how to estimate monthly rent income?

7 Replies

I am new to investing. I have been looking for deals through the MLS and making a preliminary analysis using to estimate the average rent of units in that area. I do not have a rentometer pro account and I am only able to pull 10 comps a day. This has really been limiting my data crunching abilities. How do more experienced investors estimate the rent they expect to receive on MLS listed properties?

@Bryan Blancke , there are several things you can do.

Other than rentometer, zillow has its own rent estimator. It's not always accurate but it gives you the ball park. You can also search on zillow for properties for rent in the area your are interested in and get a sense how much they are renting for.

You can use craigslist or some other for rent websites the same way.

If you want to take one step further, you can talk to property management companies in the area. They are usually on top of the market rents in areas they serve.

Hey @Bryan Blancke !

Welcome to the wild world of REI. So the easiest way to get an idea for rental rates is to see what an agent has imputed into the MLS system if the property is already a rental.

As you probably have already realized, some units are under rented.  To get a better idea of what rents go for in your investing area area, I'd suggest using the search feature on craigslist. 

Start out by researching 2 bedroom 1 bathroom apartments. Just like with anything there will be a range of prices, some really crappy and some really nice...  Find your average rental rate by adding up all the results that come on the first page and divide by the total number of units on that same page.  It'll give you a base line of where to go from there.

When we are looking at new property (which seems like always) we tend to estimate on the low side just to be safe. Then once we own the property if we can rent it for more - even better.

I hope this is helpful!
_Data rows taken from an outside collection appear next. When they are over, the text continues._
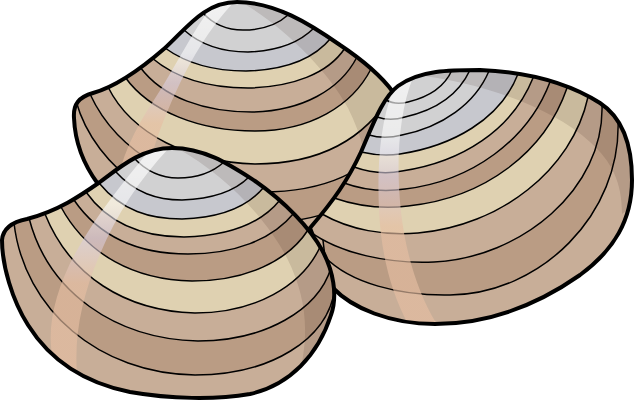
<!DOCTYPE html>
<html lang="en">
<head>
<meta charset="utf-8">
<title>Three clams</title>
<style>
:root {
  --ink: #000;
  --silver: #d1d1d2;
  --steel: #c7c8ce;
  --cream: #dfd1b1;
  --tan: #c8ae98;
  --brown: #ba9c84;
  --shade: #2a1408;
}
html, body { margin: 0; background: #fff; overflow: hidden; }
svg { display: block; width: 635px; height: 401px; }
.bands path { stroke: var(--ink); stroke-width: 1.5; }
.silver { fill: var(--silver); }
.steel { fill: var(--steel); }
.cream { fill: var(--cream); }
.tan { fill: var(--tan); }
.brown { fill: var(--brown); }
.shade { fill: var(--shade); opacity: .12; }
.rim { fill: none; stroke: var(--ink); stroke-width: 4; stroke-linejoin: round; }
</style>
</head>
<body>
<svg viewBox="0 0 635 401" role="img" aria-label="Three clam shells">
  <defs>
    <path id="back-shape" d="M74 118C73 104 79 97 93 93C118 86 142 68 165 48C186 29 204 2 237 2C275 2 310 24 340 45C364 61 382 77 393 92C410 140 370 210 310 232C240 250 120 220 98 184C84 165 75 143 74 118Z"/>
    <path id="right-shape" d="M310 228C334 200 348 180 361 152C372 127 382 98 398 86C420 70 450 70 480 70C530 72 570 84 600 103C623 118 632 145 632 180C632 220 614 250 580 275C540 303 490 324 435 324C390 324 352 308 333 288Z"/>
    <path id="front-shape" d="M2 240C3 228 12 222 27 219C58 211 80 196 100 182C120 167 142 148 172 148C205 148 230 165 255 181C285 202 310 228 322 250C333 270 338 295 331 315C318 355 290 385 250 394C215 400 170 399 130 392C85 383 50 360 28 325C12 300 2 265 2 240Z"/>
    <clipPath id="back-clip"><use href="#back-shape"/></clipPath>
    <clipPath id="right-clip"><use href="#right-shape"/></clipPath>
    <clipPath id="front-clip"><use href="#front-shape"/></clipPath>
    <linearGradient id="gloss" x1="0" y1="0" x2="0" y2="1">
      <stop offset="0" stop-color="#fff" stop-opacity=".7"/>
      <stop offset=".25" stop-color="#fff" stop-opacity=".55"/>
      <stop offset=".4" stop-color="#d9cde0" stop-opacity=".6"/>
      <stop offset=".6" stop-color="#e6bea2" stop-opacity=".65"/>
      <stop offset="1" stop-color="#e6bea2" stop-opacity=".65"/>
    </linearGradient>
  </defs>

  <g id="back-clam">
    <g clip-path="url(#back-clip)">
      <use href="#back-shape" class="tan"/>
      <g class="bands">
        <path class="brown" d="M76 101C95 170 170 222 260 223C310 223 380 205 400 160V-10H60Z"/>
        <path class="tan" d="M90 94C118 155 185 190 262 192C325 192 370 172 398 130V-10H60Z"/>
        <path class="cream" d="M108 87C132 135 190 162 255 164C320 164 365 140 393 92V-10H60Z"/>
        <path class="brown" d="M125 77C150 112 200 131 255 131C310 131 352 106 371 69V-10H60Z"/>
        <path class="tan" d="M140 67C163 98 205 112 252 112C302 111 340 90 357 57V-10H60Z"/>
        <path class="cream" d="M152 58C178 80 212 88 248 88C292 87 328 74 345 48V-10H60Z"/>
        <path class="steel" d="M165 48C190 66 218 71 246 71C285 70 313 60 331 38V-10H60Z"/>
        <path class="silver" d="M184 30C203 47 225 52 248 52C277 51 298 44 314 28V-10H60Z"/>
        <path class="silver" d="M203 13C214 25 228 30 243 30C262 30 277 25 288 15V-10H60Z"/>
      </g>
      <path class="shade" d="M238 0C280 24 325 66 348 108C364 140 370 170 368 200L420 130L393 70L300 0Z"/>
      <path fill="url(#gloss)" d="M213 5L234 2C204 34 184 72 168 110C154 142 146 172 144 205L116 190C120 160 134 130 154 100C176 66 193 30 213 5Z"/>
    </g>
    <use href="#back-shape" class="rim"/>
  </g>

  <g id="right-clam">
    <g clip-path="url(#right-clip)">
      <use href="#right-shape" class="tan"/>
      <g class="bands">
        <path class="brown" d="M325 257C350 283 400 296 450 295C540 294 622 215 618 119V50H300Z"/>
        <path class="tan" d="M309 231C340 254 390 264 434 262C520 258 605 190 602 104V50H290Z"/>
        <path class="cream" d="M322 214C350 230 385 236 418 233C500 226 572 170 588 97V50H290Z"/>
        <path class="brown" d="M334 198C360 207 384 209 408 206C485 198 545 152 567 88V50H290Z"/>
        <path class="tan" d="M344 183C366 191 385 192 405 189C472 181 528 140 550 82V50H290Z"/>
        <path class="cream" d="M354 167C371 173 387 174 402 171C462 162 512 130 533 78V50H290Z"/>
        <path class="steel" d="M361 152C374 155 387 156 400 154C452 146 500 120 518 74V50H300Z"/>
        <path class="silver" d="M369 135C379 138 390 138 402 135C442 127 475 104 489 71V50H320Z"/>
        <path class="silver" d="M377 117C386 120 395 120 405 117C436 110 459 94 470 70V50H330Z"/>
        <path class="silver" d="M386 100C393 104 400 104 408 102C429 97 445 86 452 70V50H340Z"/>
      </g>
      <path class="shade" d="M410 74C480 82 550 106 590 142C612 162 622 182 622 214L640 200V90L480 60Z"/>
      <path fill="url(#gloss)" d="M393 90L413 77C398 116 396 165 401 212C406 256 419 296 438 326L408 324C390 290 381 252 379 210C377 166 380 124 393 90Z"/>
    </g>
    <use href="#right-shape" class="rim"/>
  </g>

  <g id="front-clam">
    <g clip-path="url(#front-clip)">
      <use href="#front-shape" class="tan"/>
      <g class="bands">
        <path class="brown" d="M14 223C24 310 100 374 195 375C270 375 328 340 335 288V130H0Z"/>
        <path class="tan" d="M29 218C48 292 115 339 198 341C265 341 318 310 331 268V130H0Z"/>
        <path class="cream" d="M45 214C70 276 125 311 195 313C255 313 302 286 320 247V130H0Z"/>
        <path class="brown" d="M61 207C87 255 135 280 192 281C246 281 288 261 308 230V130H0Z"/>
        <path class="tan" d="M74 200C100 238 140 254 188 254C234 254 272 240 294 213V130H0Z"/>
        <path class="cream" d="M86 192C110 226 147 237 184 237C225 236 259 226 280 200V130H0Z"/>
        <path class="steel" d="M99 183C122 211 150 219 182 219C217 218 246 209 264 187V130H0Z"/>
        <path class="silver" d="M115 171C135 193 157 200 182 200C210 199 233 193 249 177V130H0Z"/>
        <path class="silver" d="M134 158C147 172 162 178 178 178C197 178 212 173 224 162V130H0Z"/>
      </g>
      <path class="shade" d="M173 146C222 172 265 216 287 258C307 298 310 335 298 380L345 330V250L270 180L210 146Z"/>
      <path fill="url(#gloss)" d="M147 153L169 148C139 180 117 214 100 254C82 296 74 335 77 374L53 358C46 330 55 290 76 252C98 212 124 182 147 153Z"/>
    </g>
    <use href="#front-shape" class="rim"/>
  </g>
</svg>
</body>
</html>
Let me know if there are any other questions I can help you out with.  And as always, I'd love to connect on here. : )



@Bryan Blancke when I was buying SFHs I would simply ask the real estate agent to pull rent comps then verify with my property mgmt company what I think I can get. I don't share with the property mgmt company my initial findings so that their opinion isn't influenced by my initial findings. 

Thanks for the replies everyone. 


"So the easiest way to get an idea for rental rates is to see what an agent has imputed into the MLS system if the property is already a rental."

I have noticed that some MLS listings will say what they are currently collecting on rent or what to expect for rent. Are these trustworthy estimates? One property in particular which I analyzed said the rent was way over the market rent for that area. I couldn't believe that the rent the MLS post listed was the rent actually being collected. It was way above the rentometer average rent for the area.

On the same note, do other investors trust the estimates on rentometer? Im considering paying the monthly membership to help expedite analyzing a large number of MLS listings.

Actually I think a large number may dilute findings if your rents vary some by neighborhood.  An average is an average, you want the most accurate for the particular property.  An outlier that shows higher then usual rent don't include in your analysis. The fact that you recognize a property like that means you are getting a feel for your area.

Rentometer in our area isn't great because furnished/unfurnished, heat/ no heat included are all tossed together and we have a mix due to the student population. It is a ballpark. The best is to find properties similar to yours either on MLS craigslist or other sources and find their rent. Also PM companies often have listings of available houses on their personal web sites. Always round down on the rent estimate.

Check what the competition is doing.

Call FOR RENT signs and review ads of similar properties on Zillow, Trulia and craigslist.